How to complete this task:
Exclude images, then output the remaining data verbatim.

(Source texts of formatted documents)
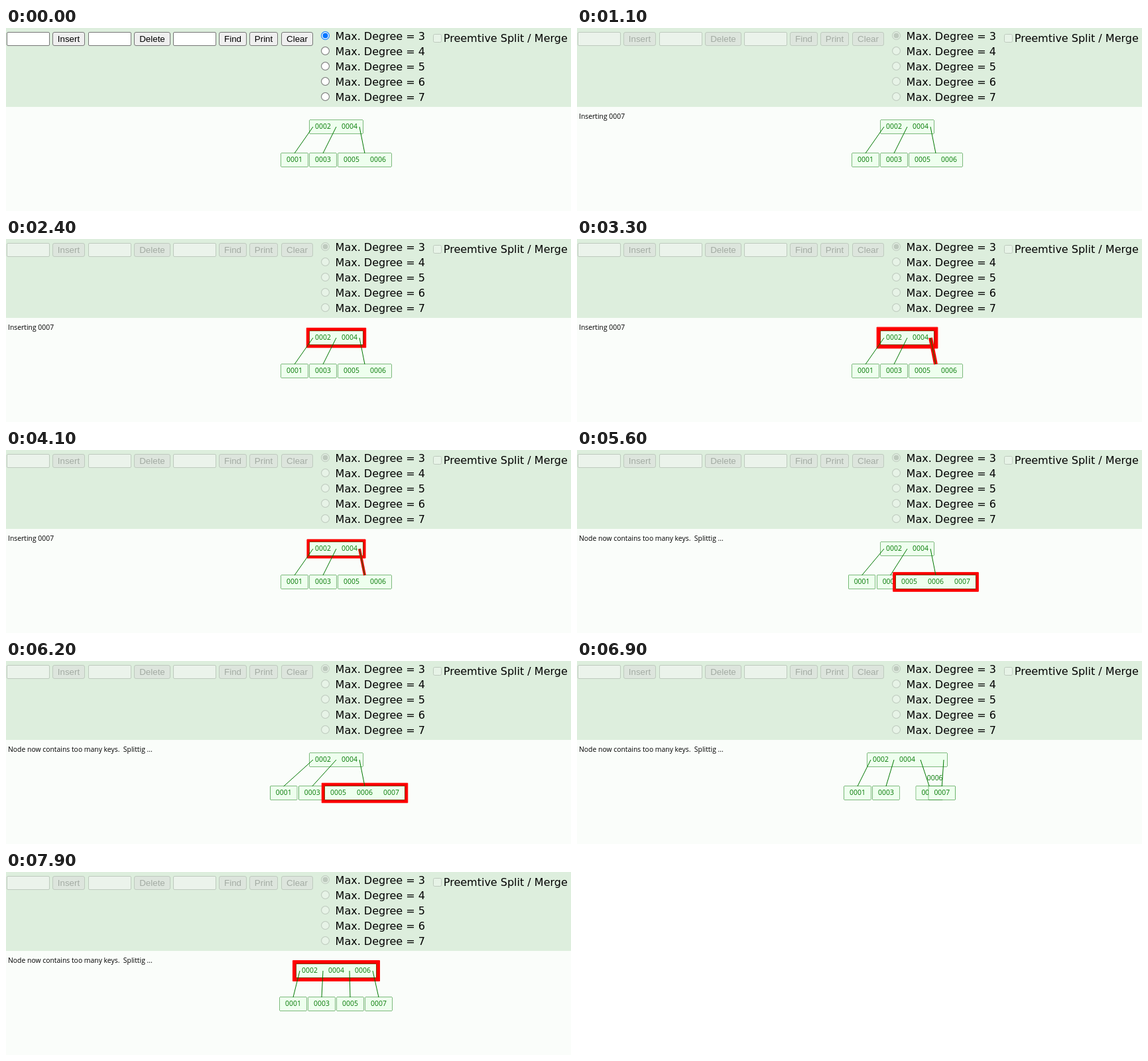
Write an HTML page with a canvas that moves like this. It is 852 px wide and 276 px high and loops after 8000 ms.

```html
<!DOCTYPE html>
<html lang="en">
<head>
<meta charset="utf-8">
<title>B-tree insertion</title>
<style>
  html, body { margin: 0; width: 100%; height: 100%; overflow: hidden; background: #fafdfa; }
  canvas { display: block; }
</style>
</head>
<body>
<canvas id="stage" width="852" height="276"></canvas>
<script>
const ctx = document.getElementById('stage').getContext('2d');

const LOOP = 8000, TICK = 100;
const FOCUS_AT = 300, TYPE_AT = 700, START_AT = 1000;
const STEP = 1112, FIRST_STEP = 1960;
const PULSE = 1560, PULSE_PEAK = 5080;

const GREEN = '#007700', NODE_FILL = '#eeffee', RED = '#ff0000';
const KEY_W = 40, NODE_H = 20, ROOT_X = 498, ROOT_Y = 149, LEAF_Y = 199;
const TREE_FONT = '10.4px "Open Sans", "Noto Sans", sans-serif';
const FORM_FONT = '13.333px "Liberation Sans", Arial, sans-serif';
const PAGE_FONT = '16px "DejaVu Sans", Verdana, sans-serif';

const lerp = (a, b, p) => a + (b - a) * p;

function text(str, x, y, font, color, align = 'left') {
  ctx.font = font;
  ctx.fillStyle = color;
  ctx.textAlign = align;
  ctx.fillText(str, x, y);
}

function box(x, y, w, h, radius, fill, stroke, lineWidth = 1) {
  ctx.beginPath();
  ctx.roundRect(x, y, w, h, radius);
  if (fill) {
    ctx.fillStyle = fill;
    ctx.fill();
  }
  ctx.strokeStyle = stroke;
  ctx.lineWidth = lineWidth;
  ctx.stroke();
}

function disc(x, y, r, fill) {
  ctx.beginPath();
  ctx.arc(x, y, r, 0, 2 * Math.PI);
  ctx.fillStyle = fill;
  ctx.fill();
}

function line(x1, y1, x2, y2, width, color) {
  ctx.beginPath();
  ctx.moveTo(x1, y1);
  ctx.lineTo(x2, y2);
  ctx.lineWidth = width;
  ctx.strokeStyle = color;
  ctx.stroke();
}

// ---- control bar ----

function drawInput(x, off, hover) {
  const border = off ? '#becabe' : hover ? '#4f4f4f' : '#767676';
  box(x + 0.5, 6.5, 64, 20, 1.5, off ? '#ebf3eb' : '#ffffff', border);
}

function drawButton(label, x, w, off) {
  box(x + 0.5, 6.5, w - 1, 20, 2.5, off ? '#dde5dd' : '#efefef', off ? '#becabe' : '#767676');
  text(label, x + w / 2, 21, FORM_FONT, off ? '#a3aba3' : '#000000', 'center');
}

function drawRadio(y, checked, off) {
  const x = 481.5;
  const ring = off ? '#becabe' : checked ? '#0075ff' : '#767676';
  disc(x, y, 6.5, ring);
  disc(x, y, 5.4, off ? '#e7f3e7' : '#ffffff');
  if (checked) disc(x, y, 4, off ? '#becabe' : ring);
}

function drawControls(t) {
  const off = t >= START_AT;
  ctx.fillStyle = '#ddeedd';
  ctx.fillRect(0, 0, 852, 119);

  [1, 124, 252].forEach((x, i) => drawInput(x, off, i === 0 && t >= 100));
  if (t >= FOCUS_AT && !off) {
    box(1, 6, 65, 21, 2, null, '#101010', 2);
    const typed = t >= TYPE_AT;
    if (typed) text('7', 4.5, 21, FORM_FONT, '#000000');
    ctx.fillStyle = '#000000';
    ctx.fillRect(typed ? 12 : 5, 9, 1, 15);
  }

  drawButton('Insert', 70, 49, off);
  drawButton('Delete', 193, 55, off);
  drawButton('Find', 321, 42, off);
  drawButton('Print', 367, 43, off);
  drawButton('Clear', 415, 48, off);

  for (let i = 0; i < 5; i++) {
    drawRadio(11.5 + 23 * i, i === 0, off);
    text('Max. Degree = ' + (i + 3), 496.6, 18 + 23 * i, PAGE_FONT, '#000000');
  }
  box(644.5, 9.5, 12, 12, 2, '#e7f3e7', '#becabe');
  text('Preemtive Split / Merge', 659.8, 21, PAGE_FONT, '#000000');
}

// ---- tree ----

function treeAt(t) {
  const step = Math.floor((t - FIRST_STEP) / STEP);
  const p = (t - FIRST_STEP) / STEP - step;
  const node = (x, y, ...keys) => ({ x, y, keys });
  const root = node(ROOT_X, ROOT_Y, '0002', '0004');
  let leaves, label;

  if (step < 4) {
    const shift = step === 3 ? 20 * p : 0;
    leaves = [node(435 - shift, LEAF_Y, '0001'), node(478 - shift, LEAF_Y, '0003'),
              node(541, LEAF_Y, '0005', '0006')];
    if (step === 3) leaves[2].keys.push('0007');
  } else {
    const q = step === 4 ? p : 1;
    leaves = [415, 458, 541, 541].map((from, i) =>
      node(lerp(from, 433 + 43 * i, q), LEAF_Y, '000' + (2 * i + 1)));
    root.keys.push(step === 4 ? '' : '0006');
    if (step === 4) label = { x: lerp(541, 538, p), y: lerp(LEAF_Y, ROOT_Y, p) };
  }

  const lit = step < 0 || step === 4 ? null : step === 2 || step === 3 ? leaves[2] : root;
  return { root, leaves, label, lit, litEdge: step === 1 ? 2 : -1, splitting: step >= 3 };
}

function drawNode({ x, y, keys }, glow) {
  const w = keys.length * KEY_W, left = x - w / 2, top = y - NODE_H / 2;
  if (glow) {
    box(left - glow, top - glow, w + 2 * glow, NODE_H + 2 * glow, 0, RED, RED);
  }
  box(left, top, w, NODE_H, 0, null, GREEN);
  ctx.fillStyle = NODE_FILL;
  ctx.fillRect(left, top, w, NODE_H);
  keys.forEach((key, i) =>
    text(key, left + KEY_W * (i + 0.5), y + 3, TREE_FONT, GREEN, 'center'));
}

function drawTree(t) {
  const { root, leaves, label, lit, litEdge, splitting } = treeAt(t);
  const phase = Math.abs(t - PULSE_PEAK) % PULSE / PULSE;
  const glow = 3 + 4 * Math.abs(1 - 2 * phase);

  if (t >= START_AT) {
    const message = splitting ? 'Node now contains too many keys.\u00a0 Splittig ...' : 'Inserting 0007';
    text(message, 3, 137, TREE_FONT, '#000000');
  }

  [root, ...leaves].filter(n => n !== lit).forEach(n => drawNode(n));
  if (lit) drawNode(lit, glow);

  const half = root.keys.length * KEY_W / 2;
  leaves.forEach((leaf, i) => {
    const inset = i === 0 ? 5 : i === leaves.length - 1 ? -5 : 0;
    const ends = [root.x - half + KEY_W * i + inset, ROOT_Y, leaf.x, LEAF_Y - NODE_H / 2];
    if (i === litEdge) line(...ends, glow, RED);
    line(...ends, 1, GREEN);
  });
  if (label) text('0006', label.x, label.y + 3, TREE_FONT, GREEN, 'center');
}

function draw(now) {
  const t = Math.floor(now % LOOP / TICK) * TICK;
  ctx.fillStyle = '#fafdfa';
  ctx.fillRect(0, 0, 852, 276);
  drawControls(t);
  drawTree(t);
  requestAnimationFrame(draw);
}

const start = performance.now();
const frame = () => {
  draw(Math.max(0, performance.now() - start));
};
requestAnimationFrame = (native => () => native(frame))(requestAnimationFrame.bind(window));
frame();
</script>
</body>
</html>
```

Task response:
Write an HTML page with a canvas that moves like this. It is 852 px wide and 276 px high and loops after 8000 ms.

```html
<!DOCTYPE html>
<html lang="en">
<head>
<meta charset="utf-8">
<title>B-tree insertion</title>
<style>
  html, body { margin: 0; width: 100%; height: 100%; overflow: hidden; background: #fafdfa; }
  canvas { display: block; }
</style>
</head>
<body>
<canvas id="stage" width="852" height="276"></canvas>
<script>
const ctx = document.getElementById('stage').getContext('2d');

const LOOP = 8000, TICK = 100;
const FOCUS_AT = 300, TYPE_AT = 700, START_AT = 1000;
const STEP = 1112, FIRST_STEP = 1960;
const PULSE = 1560, PULSE_PEAK = 5080;

const GREEN = '#007700', NODE_FILL = '#eeffee', RED = '#ff0000';
const KEY_W = 40, NODE_H = 20, ROOT_X = 498, ROOT_Y = 149, LEAF_Y = 199;
const TREE_FONT = '10.4px "Open Sans", "Noto Sans", sans-serif';
const FORM_FONT = '13.333px "Liberation Sans", Arial, sans-serif';
const PAGE_FONT = '16px "DejaVu Sans", Verdana, sans-serif';

const lerp = (a, b, p) => a + (b - a) * p;

function text(str, x, y, font, color, align = 'left') {
  ctx.font = font;
  ctx.fillStyle = color;
  ctx.textAlign = align;
  ctx.fillText(str, x, y);
}

function box(x, y, w, h, radius, fill, stroke, lineWidth = 1) {
  ctx.beginPath();
  ctx.roundRect(x, y, w, h, radius);
  if (fill) {
    ctx.fillStyle = fill;
    ctx.fill();
  }
  ctx.strokeStyle = stroke;
  ctx.lineWidth = lineWidth;
  ctx.stroke();
}

function disc(x, y, r, fill) {
  ctx.beginPath();
  ctx.arc(x, y, r, 0, 2 * Math.PI);
  ctx.fillStyle = fill;
  ctx.fill();
}

function line(x1, y1, x2, y2, width, color) {
  ctx.beginPath();
  ctx.moveTo(x1, y1);
  ctx.lineTo(x2, y2);
  ctx.lineWidth = width;
  ctx.strokeStyle = color;
  ctx.stroke();
}

// ---- control bar ----

function drawInput(x, off, hover) {
  const border = off ? '#becabe' : hover ? '#4f4f4f' : '#767676';
  box(x + 0.5, 6.5, 64, 20, 1.5, off ? '#ebf3eb' : '#ffffff', border);
}

function drawButton(label, x, w, off) {
  box(x + 0.5, 6.5, w - 1, 20, 2.5, off ? '#dde5dd' : '#efefef', off ? '#becabe' : '#767676');
  text(label, x + w / 2, 21, FORM_FONT, off ? '#a3aba3' : '#000000', 'center');
}

function drawRadio(y, checked, off) {
  const x = 481.5;
  const ring = off ? '#becabe' : checked ? '#0075ff' : '#767676';
  disc(x, y, 6.5, ring);
  disc(x, y, 5.4, off ? '#e7f3e7' : '#ffffff');
  if (checked) disc(x, y, 4, off ? '#becabe' : ring);
}

function drawControls(t) {
  const off = t >= START_AT;
  ctx.fillStyle = '#ddeedd';
  ctx.fillRect(0, 0, 852, 119);

  [1, 124, 252].forEach((x, i) => drawInput(x, off, i === 0 && t >= 100));
  if (t >= FOCUS_AT && !off) {
    box(1, 6, 65, 21, 2, null, '#101010', 2);
    const typed = t >= TYPE_AT;
    if (typed) text('7', 4.5, 21, FORM_FONT, '#000000');
    ctx.fillStyle = '#000000';
    ctx.fillRect(typed ? 12 : 5, 9, 1, 15);
  }

  drawButton('Insert', 70, 49, off);
  drawButton('Delete', 193, 55, off);
  drawButton('Find', 321, 42, off);
  drawButton('Print', 367, 43, off);
  drawButton('Clear', 415, 48, off);

  for (let i = 0; i < 5; i++) {
    drawRadio(11.5 + 23 * i, i === 0, off);
    text('Max. Degree = ' + (i + 3), 496.6, 18 + 23 * i, PAGE_FONT, '#000000');
  }
  box(644.5, 9.5, 12, 12, 2, '#e7f3e7', '#becabe');
  text('Preemtive Split / Merge', 659.8, 21, PAGE_FONT, '#000000');
}

// ---- tree ----

function treeAt(t) {
  const step = Math.floor((t - FIRST_STEP) / STEP);
  const p = (t - FIRST_STEP) / STEP - step;
  const node = (x, y, ...keys) => ({ x, y, keys });
  const root = node(ROOT_X, ROOT_Y, '0002', '0004');
  let leaves, label;

  if (step < 4) {
    const shift = step === 3 ? 20 * p : 0;
    leaves = [node(435 - shift, LEAF_Y, '0001'), node(478 - shift, LEAF_Y, '0003'),
              node(541, LEAF_Y, '0005', '0006')];
    if (step === 3) leaves[2].keys.push('0007');
  } else {
    const q = step === 4 ? p : 1;
    leaves = [415, 458, 541, 541].map((from, i) =>
      node(lerp(from, 433 + 43 * i, q), LEAF_Y, '000' + (2 * i + 1)));
    root.keys.push(step === 4 ? '' : '0006');
    if (step === 4) label = { x: lerp(541, 538, p), y: lerp(LEAF_Y, ROOT_Y, p) };
  }

  const lit = step < 0 || step === 4 ? null : step === 2 || step === 3 ? leaves[2] : root;
  return { root, leaves, label, lit, litEdge: step === 1 ? 2 : -1, splitting: step >= 3 };
}

function drawNode({ x, y, keys }, glow) {
  const w = keys.length * KEY_W, left = x - w / 2, top = y - NODE_H / 2;
  if (glow) {
    box(left - glow, top - glow, w + 2 * glow, NODE_H + 2 * glow, 0, RED, RED);
  }
  box(left, top, w, NODE_H, 0, null, GREEN);
  ctx.fillStyle = NODE_FILL;
  ctx.fillRect(left, top, w, NODE_H);
  keys.forEach((key, i) =>
    text(key, left + KEY_W * (i + 0.5), y + 3, TREE_FONT, GREEN, 'center'));
}

function drawTree(t) {
  const { root, leaves, label, lit, litEdge, splitting } = treeAt(t);
  const phase = Math.abs(t - PULSE_PEAK) % PULSE / PULSE;
  const glow = 3 + 4 * Math.abs(1 - 2 * phase);

  if (t >= START_AT) {
    const message = splitting ? 'Node now contains too many keys.\u00a0 Splittig ...' : 'Inserting 0007';
    text(message, 3, 137, TREE_FONT, '#000000');
  }

  [root, ...leaves].filter(n => n !== lit).forEach(n => drawNode(n));
  if (lit) drawNode(lit, glow);

  const half = root.keys.length * KEY_W / 2;
  leaves.forEach((leaf, i) => {
    const inset = i === 0 ? 5 : i === leaves.length - 1 ? -5 : 0;
    const ends = [root.x - half + KEY_W * i + inset, ROOT_Y, leaf.x, LEAF_Y - NODE_H / 2];
    if (i === litEdge) line(...ends, glow, RED);
    line(...ends, 1, GREEN);
  });
  if (label) text('0006', label.x, label.y + 3, TREE_FONT, GREEN, 'center');
}

function draw(now) {
  const t = Math.floor(now % LOOP / TICK) * TICK;
  ctx.fillStyle = '#fafdfa';
  ctx.fillRect(0, 0, 852, 276);
  drawControls(t);
  drawTree(t);
  requestAnimationFrame(draw);
}

const start = performance.now();
const frame = () => {
  draw(Math.max(0, performance.now() - start));
};
requestAnimationFrame = (native => () => native(frame))(requestAnimationFrame.bind(window));
frame();
</script>
</body>
</html>
```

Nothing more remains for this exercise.